The language is beautiful – Martin Malone is gifted at fashioning beautiful imagery and the prose in this book zings with life. Some of his turns of phrase aroused my professional jealousy, I must admit. The story speeds up towards the end with many of the main characters taking decisions that will alter their lives forever and there are some neat twists and surprises that prove satisfying. All in all, a harsh story, beautifully told that will prove rewarding for the lover of quality literary fiction.

11 comments:

Kar said...

You've sold both of them to me. I LOVE when a reliable source recommends great fiction. Roll on the hoildays, cosy by the fire, sipping tea and reading and reading and reading, thanks Nu x

WOMEN RULE WRITER said...

You are most welcome, Kar. Sipping tea!?! I'd wager it'll be wine or prosecco or some such ;)

Jeanne Iris said...

I see dark chocolate, a glass or two of wine, a crackling fire and at least one of these books in my future. Thanks for this, Nuala!

WOMEN RULE WRITER said...

You are speaking my language, Jeanne - dark choc, wine, books...mmmmmmmmm. Perfection.

mooncountry said...

Thanks for the Rachel Trezise tip, that sounds like just the kind of book I will enjoy, I ordered "Fresh Apples" too since I am on a short story binge.
The best book I read in 2010 was "One Day" by David Nicholls, even thinking about it makes me tingle.

niamhboyce said...

Thanks for recommending these, esp Martine Malones book - it got past me completely - I've a thing for the curragh wrens...(The poet Ann Egan has written wonderfully about them as well)...so look forward to reading this one. Happy Christmas!

WOMEN RULE WRITER said...

Aidan - you will enjoy, Rachel's work - guaranteed.
Thanks for the David Nicholls tip - I'll look out for it.

WOMEN RULE WRITER said...

Niamh - Martin's book is not long out. I wrote a poem about the Wrens years ago. I think it's in my first collection, not sure, can't remember, and I'm too lazy to go and look :)
Rose Doyle wrote a novel about them years ago too, 'Friends Indeed', but I haven't read it.

Titus said...

Particularly like the sound of the Malone; shall pursue, thanks!

Anna May said...

Hi Nuala, and I wish you a Happy Christmas and a terrific 2011.

My best reads of 2010 were 'One Day' (David Nicholls)and 'On the Other Hand' (Chris Cleave)and my favourite re-reads were 'My Brilliant Career' (Miles Franklin)and 'Ethan Frome'(Edith Wharton).
That's the thing about good books. They endure.

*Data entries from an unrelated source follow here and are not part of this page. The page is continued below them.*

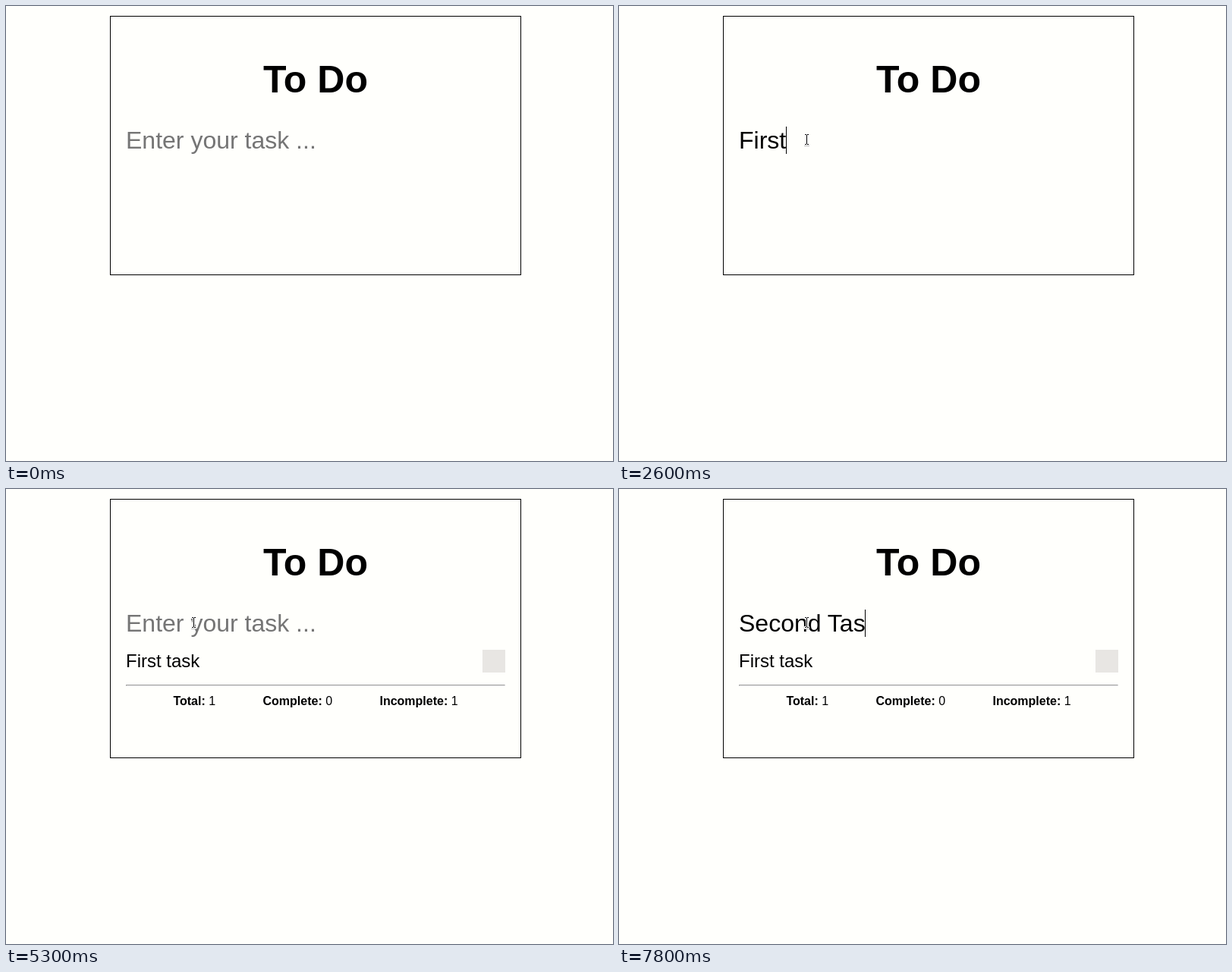
Write an HTML page with a canvas that moves like this. It is 800 px wide and 600 px high and loops after 8 s.

```html
<!DOCTYPE html>
<html lang="en">
<head>
<meta charset="utf-8">
<title>To Do</title>
<style>
  html, body { margin: 0; width: 100%; height: 100%; overflow: hidden; background: #fffffc; }
  body { position: relative; color: #000; font: 16px "Liberation Sans", Arial, sans-serif; }
  body > * { position: absolute; margin: 0; white-space: pre; box-sizing: border-box; }
  #card { left: 137px; top: 13px; width: 542px; height: 342px; border: 1px solid #000; }
  h1 { left: 158px; top: 67.5px; width: 500px; text-align: center; font-size: 50px; }
  #field { left: 158px; top: 159px; font-size: 32px; }
  #field.empty { color: #757575; }
  #caret { top: 159px; width: 1px; height: 36px; background: #000; }
  #list { left: 0; top: 0; }
  #list > * { position: absolute; margin: 0; }
  #task { left: 158px; top: 213px; font-size: 24px; }
  #check { left: 628px; top: 212px; width: 30px; height: 30px; background: #e8e6e3; }
  hr { left: 158px; top: 258px; width: 500px; box-sizing: border-box; }
  #stats { left: 158px; top: 271px; width: 500px; display: flex; justify-content: space-evenly; }
  canvas { left: 0; top: 0; }
</style>
</head>
<body>
<div id="card"></div>
<h1>To Do</h1>
<div id="field"></div>
<div id="caret"></div>
<div id="list"><div id="task">First task</div><div id="check"></div><hr><div id="stats"><span><b>Total:</b> 1</span><span><b>Complete:</b> 0</span><span><b>Incomplete:</b> 1</span></div></div>
<canvas id="pointer" width="800" height="600"></canvas>
<script>
const LOOP = 8000;
const LIST_SHOWN = 4100;
const byId = id => document.getElementById(id);
const field = byId("field"), caret = byId("caret"), list = byId("list");
const ctx = byId("pointer").getContext("2d");

// [time, typed text, caret visible]
const typing = [
  [0, "", false], [800, "", true], [1400, "", false],
  [1700, "F", true], [1900, "Fi", true], [2100, "Fir", true], [2300, "Firs", true],
  [2600, "First", true], [2800, "First ", true], [2900, "First t", true],
  [3100, "First ta", true], [3300, "First tas", true], [3400, "First task", true],
  [4100, "", false], [4700, "", true], [5300, "", false],
  [5400, "S", true], [5700, "Se", true], [6000, "Sec", true], [6200, "Seco", true],
  [6300, "Secon", true], [6400, "Second", true], [6900, "Second ", true],
  [7500, "Second T", true], [7800, "Second Tas", true]
];

// [time, shape, x, y]
const pointerPath = [
  [0, null, 0, 0], [300, drawArrow, 253, 66], [400, drawArrow, 243, 118],
  [500, drawBeam, 250, 165], [700, drawBeam, 248, 171], [800, drawBeam, 247, 176]
];

const stepAt = (steps, t) => steps.filter(s => s[0] <= t).pop();

function drawArrow(x, y) {
  ctx.beginPath();
  [[0.5, 0.5], [0.5, 16], [4, 12.7], [6.5, 18.3], [9, 17.2], [6.6, 11.8], [11.4, 11.5]]
    .forEach(([dx, dy]) => ctx.lineTo(x + dx, y + dy));
  ctx.closePath();
  ctx.fillStyle = "#000";
  ctx.strokeStyle = "#fff";
  ctx.fill();
  ctx.stroke();
}

function drawBeam(x, y) {
  const bar = (color, dx, dy, w, h) => {
    ctx.fillStyle = color;
    ctx.fillRect(x + dx, y + dy, w, h);
  };
  bar("#bbb", -3, 8, 7, 1);
  bar("#fff", -3, -8, 7, 3);
  bar("#fff", -3, 5, 7, 3);
  bar("#fff", -1, -6, 3, 12);
  bar("#000", -2, -7, 2, 1);
  bar("#000", 1, -7, 2, 1);
  bar("#000", 0, -6, 1, 12);
  bar("#000", -2, 6, 2, 1);
  bar("#000", 1, 6, 2, 1);
}

function render(now) {
  const t = now % LOOP;
  const [, text, caretOn] = stepAt(typing, t);
  const [, shape, x, y] = stepAt(pointerPath, t);

  field.textContent = text || "Enter your task ...";
  field.className = text ? "" : "empty";
  const width = text ? field.getBoundingClientRect().width : 0;
  caret.style.left = 158 + Math.floor(width) + "px";
  caret.style.visibility = caretOn ? "visible" : "hidden";
  list.style.visibility = t >= LIST_SHOWN ? "visible" : "hidden";

  ctx.clearRect(0, 0, 800, 600);
  if (shape) shape(x, y);
}

function tick() {
  render(performance.now());
  requestAnimationFrame(tick);
}
tick();
</script>
</body>
</html>
```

Anna May x

Rachel Fenton said...

Ah, to "arouse professional jealousy" - must read these!

Happy Merry holidays! Good luck with the novel writing there - psyching myself up for another ride of that beastie in the New Year! Need to find new ways of falling anyhow! Chuck your homeless choccies my way please - always hungry!